Defined Contribution Pension Schemes are a type of occupational pension scheme. Under a defined contribution scheme, you and your employer together contribute to build up a Retirement Account for you. This Retirement Account should grow over the course of your working life through investment growth and ongoing contributions. When you retire, you can use the retirement account to provide you with retirement benefits, such as a retirement lump sum, an income for life in retirement (annuity) and/or an Approved Retirement Fund (ARF).
What level of retirement benefit will you receive?
Under a defined contribution scheme, you are not guaranteed any specific level of retirement benefit. Factors that will influence the level of benefit that you will receive are likely to include the following:
- The length of time for which contributions are made
- The level of your contributions
- The level of your employer’s contributions
- Investment performance
- The level of annuity rates when you retire
How long should I make contributions for?
The longer you and your employer make pension contributions, the larger your retirement account is likely to be. If €5,000 per year is contributed to your retirement account for 20 years and investment growth averages 6% per annum, at the end of the 20 years you would have a retirement account worth €183,928. If contributions are made over a longer period of 30 years, with the same growth rate, the retirement account would be more than twice as large at the end of the period at €395,291.
What will determine your employer’s level of contribution?
The terms of your pension scheme will determine the level of your employer’s contributions. Typically, an employer providing an occupational pension scheme will contribute a set percentage – such as 5% or 10% – of an employee’s salary to his or her retirement account.
What will determine your level of contribution?
Again, the terms of the scheme will dictate the minimum percentage of salary that you must contribute to be a scheme member. Your contributions will benefit from tax relief at source. Depending on your level of income, a contribution of €100 to a pension may only cost €60 due to tax relief.
Can you increase your level of contribution beyond the minimum?
Yes, you can increase your level of contribution by making Additional Voluntary Contributions (AVCs). AVCs are, as the name suggests, voluntary contributions that you make to your retirement account from your salary. AVCs also benefit from income tax relief at source, so they are a very tax-efficient way of saving money. The limits of what you can contribute as AVCs are determined essentially by your age and income.
How should you invest in your Retirement Account?
Your scheme will have a default fund, and if you make no investment choices, your contributions will be placed in that default fund. It is likely that your scheme will have other fund options besides the default. Those fund options will have different risk profiles. Your default fund may have a facility, known as “Lifestyling”, which will automatically reduce your exposure to risk as you approach retirement age.

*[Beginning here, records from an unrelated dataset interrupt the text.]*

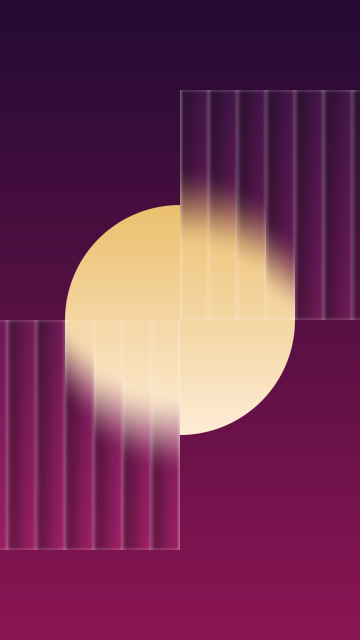
Give the GLSL for this background, as a Shadertoy shader.

```glsl
vec3 duskSky(float height) {
    return mix(vec3(0.545, 0.082, 0.325), vec3(0.137, 0.039, 0.200), height);
}

vec3 sunColor(float y) {
    return mix(vec3(0.995, 0.925, 0.840), vec3(0.920, 0.750, 0.430), clamp(0.5 + 0.5 * y, 0.0, 1.0));
}

// Scene bent and blurred by vertical flutes, each a quarter radius wide
vec3 flutedGlass(vec2 p, vec3 sky, float edge) {
    float flute = p.x * 4.0;
    float across = fract(flute);
    float bentX = (floor(flute) + 0.5 + (across - 0.5) * 0.45) * 0.25;

    // Each flute is shaded dark on the left and bright on the right
    float shade = smoothstep(0.15, 0.85, across);
    vec3 color = sky * mix(0.83, 1.19, shade);

    // Softened sun, cut off beyond its outermost flute
    float rim = sqrt(max(1.0 - bentX * bentX, 0.0));
    float glow = 1.0 - smoothstep(-0.37, 0.37, abs(p.y) - rim);
    glow *= step(abs(bentX), 1.0);
    color = mix(color, sunColor(p.y), glow);

    // Pale ridges between flutes and a bright frame
    float ridge = min(across, 1.0 - across);
    float light = 0.03 + 0.17 * exp(-pow(ridge / 0.085, 2.0));
    light += 0.15 * exp(-pow(edge / 0.018, 2.0));
    return mix(color, vec3(1.0, 0.95, 0.96), light);
}

void mainImage(out vec4 fragColor, in vec2 fragCoord) {
    // Centred coordinates in units of the sun radius
    float radius = 0.3194 * iResolution.x;
    vec2 p = (fragCoord - 0.5 * iResolution.xy) / radius;
    float pixel = 1.0 / radius;

    // Sky and sharp sun
    vec3 sky = duskSky(fragCoord.y / iResolution.y);
    float disc = 1.0 - smoothstep(-0.7 * pixel, 0.7 * pixel, length(p) - 1.0);
    vec3 color = mix(sky, sunColor(p.y), disc);

    // Two glass panels in opposite quadrants
    float rise = p.x < 0.0 ? -p.y : p.y;
    float edge = min(abs(p.x), min(rise, 2.0 - rise));
    float panel = smoothstep(-0.6 * pixel, 0.6 * pixel, edge);
    color = mix(color, flutedGlass(p, sky, edge), panel);

    fragColor = vec4(color, 1.0);
}
```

What happens if I leave employment before retirement?
If you have less than two years of pensionable service, you may receive a refund of your contributions. However, if you have more than two years of service and do nothing, your pension should remain where it is, invested as you left it. The retirement account will be available for you at your scheme’s retirement age (or earlier if you take early retirement) and you can exercise your retirement options at that time.
Other options when you leave service include the following:
- Transferring your benefits to a new occupational pension scheme with another employer
- Transferring your benefits to a personal retirement bond (a policy with a life assurance company)
- If you have under fifteen years of service, you can transfer your benefits to a PRSA
- If you are over the age of 50, you may be able to take early retirement
What will your options be at retirement?
Generally speaking, you may be able to:
- Take part of your retirement account as a retirement lump sum
- Purchase an annuity
- Take part of your pension as taxable cash
- Purchase an Approved Retirement Fund (ARF) or Approved Minimum Retirement Fund (AMRF)
For more information, book a complimentary chat with us to discuss and guide you through how you can secure a comfortable retirement income.